“Possibly true to a certain extent."
“Navy blue, brown, and black."
“Artists that excite me are Janis Kounellis, Frank Bowling, Julian Schnabel, and David Hammonds to name a few. Artists to pay attention to today: Tschabalala Self, Spencer Lewis, Somaya Critchlow, and Coco Capitan.">
“No real thoughts on NFT’s pertaining to the world of art. I feel there’s other areas of focus that are more important to me at the moment."
“I think my dad is super inspirational in the sense that he just wants to build. That's all I want to do. So, the conversations that we have had as of late, or as I've been becoming my own man, they've really been based off of building belief systems, family, generational wealth, heritage."
“A place that inspires me is tough. It’s between Mexico City and Tokyo. They actually remind me a bit of each other. Tokyo is more of a grander place and definitely more industrial, but I think the things that I like about Japan are the little nooks and crannies. I like how things are kind of crammed together. I think with Mexico City, you find little essences of that. But the biggest reason why I like Mexico City is just the balance I feel between nature and city."
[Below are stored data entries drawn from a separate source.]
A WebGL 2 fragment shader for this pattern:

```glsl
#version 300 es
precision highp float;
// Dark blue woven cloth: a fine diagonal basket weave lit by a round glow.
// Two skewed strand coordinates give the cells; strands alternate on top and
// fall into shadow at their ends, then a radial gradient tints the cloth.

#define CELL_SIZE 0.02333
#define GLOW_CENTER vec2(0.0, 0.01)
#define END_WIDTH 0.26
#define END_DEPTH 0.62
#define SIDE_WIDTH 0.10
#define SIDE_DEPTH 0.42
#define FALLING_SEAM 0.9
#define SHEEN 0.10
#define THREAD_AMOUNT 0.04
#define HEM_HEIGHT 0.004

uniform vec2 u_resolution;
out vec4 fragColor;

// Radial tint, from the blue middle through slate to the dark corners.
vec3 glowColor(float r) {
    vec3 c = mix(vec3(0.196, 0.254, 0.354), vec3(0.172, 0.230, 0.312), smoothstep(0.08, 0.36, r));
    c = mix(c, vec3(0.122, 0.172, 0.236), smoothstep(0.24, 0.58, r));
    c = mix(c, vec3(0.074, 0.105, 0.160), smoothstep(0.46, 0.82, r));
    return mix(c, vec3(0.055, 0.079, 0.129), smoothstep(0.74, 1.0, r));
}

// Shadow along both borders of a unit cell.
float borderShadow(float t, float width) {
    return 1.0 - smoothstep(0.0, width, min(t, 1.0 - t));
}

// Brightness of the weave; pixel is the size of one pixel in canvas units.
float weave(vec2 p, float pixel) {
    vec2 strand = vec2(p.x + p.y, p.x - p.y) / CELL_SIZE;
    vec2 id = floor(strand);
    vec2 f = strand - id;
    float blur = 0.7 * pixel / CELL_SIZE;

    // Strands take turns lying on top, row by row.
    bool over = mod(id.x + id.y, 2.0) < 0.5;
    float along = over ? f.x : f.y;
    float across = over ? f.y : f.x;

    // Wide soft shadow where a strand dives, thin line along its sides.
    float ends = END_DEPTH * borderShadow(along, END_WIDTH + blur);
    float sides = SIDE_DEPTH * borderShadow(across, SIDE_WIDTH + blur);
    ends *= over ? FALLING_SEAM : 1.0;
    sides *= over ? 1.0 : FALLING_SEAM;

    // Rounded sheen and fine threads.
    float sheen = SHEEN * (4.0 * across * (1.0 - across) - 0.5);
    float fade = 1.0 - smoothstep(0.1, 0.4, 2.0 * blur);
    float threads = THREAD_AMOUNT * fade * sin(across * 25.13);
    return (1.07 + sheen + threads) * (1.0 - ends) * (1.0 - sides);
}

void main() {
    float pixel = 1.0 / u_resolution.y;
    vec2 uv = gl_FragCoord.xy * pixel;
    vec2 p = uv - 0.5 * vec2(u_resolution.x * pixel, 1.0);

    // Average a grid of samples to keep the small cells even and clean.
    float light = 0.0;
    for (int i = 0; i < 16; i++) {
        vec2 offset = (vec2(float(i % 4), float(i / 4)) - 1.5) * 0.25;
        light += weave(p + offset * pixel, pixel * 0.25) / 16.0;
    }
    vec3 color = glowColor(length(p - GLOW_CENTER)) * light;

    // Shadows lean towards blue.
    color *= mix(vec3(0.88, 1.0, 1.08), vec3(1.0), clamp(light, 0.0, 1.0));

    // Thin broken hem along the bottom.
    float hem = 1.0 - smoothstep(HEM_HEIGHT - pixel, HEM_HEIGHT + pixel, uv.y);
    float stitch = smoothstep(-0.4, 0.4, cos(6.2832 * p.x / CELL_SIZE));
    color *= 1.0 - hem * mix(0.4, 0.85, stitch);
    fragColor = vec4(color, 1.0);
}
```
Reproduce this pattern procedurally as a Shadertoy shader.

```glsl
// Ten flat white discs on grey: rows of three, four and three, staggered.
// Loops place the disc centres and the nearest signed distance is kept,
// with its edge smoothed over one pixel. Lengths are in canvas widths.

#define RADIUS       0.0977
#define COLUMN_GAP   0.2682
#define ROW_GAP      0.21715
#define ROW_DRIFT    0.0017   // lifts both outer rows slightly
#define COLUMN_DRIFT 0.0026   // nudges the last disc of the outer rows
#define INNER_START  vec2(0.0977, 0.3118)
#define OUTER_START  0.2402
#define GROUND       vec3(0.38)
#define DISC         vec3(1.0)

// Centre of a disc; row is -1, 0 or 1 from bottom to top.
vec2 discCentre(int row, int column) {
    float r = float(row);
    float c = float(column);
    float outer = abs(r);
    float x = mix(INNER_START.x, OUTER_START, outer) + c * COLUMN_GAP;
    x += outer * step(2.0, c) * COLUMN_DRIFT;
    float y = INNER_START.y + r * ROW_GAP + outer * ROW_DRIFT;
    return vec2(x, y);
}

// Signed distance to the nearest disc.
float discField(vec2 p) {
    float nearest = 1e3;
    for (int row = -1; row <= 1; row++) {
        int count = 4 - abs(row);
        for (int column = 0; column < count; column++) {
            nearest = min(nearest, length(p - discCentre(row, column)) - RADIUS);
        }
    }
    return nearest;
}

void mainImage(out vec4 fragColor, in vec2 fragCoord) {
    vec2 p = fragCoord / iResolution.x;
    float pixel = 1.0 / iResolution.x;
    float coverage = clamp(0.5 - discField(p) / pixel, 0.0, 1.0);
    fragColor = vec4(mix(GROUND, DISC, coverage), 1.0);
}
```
“The thing that inspires me is the act of making. The fact that you can think of something and use objects that already exist in the world in order to create something new. I just think it's like the closest thing we can get it to God, aside from women being able to give birth to children. Making something that didn’t exist at one point and then does for a minute, day, year, is just inspiring."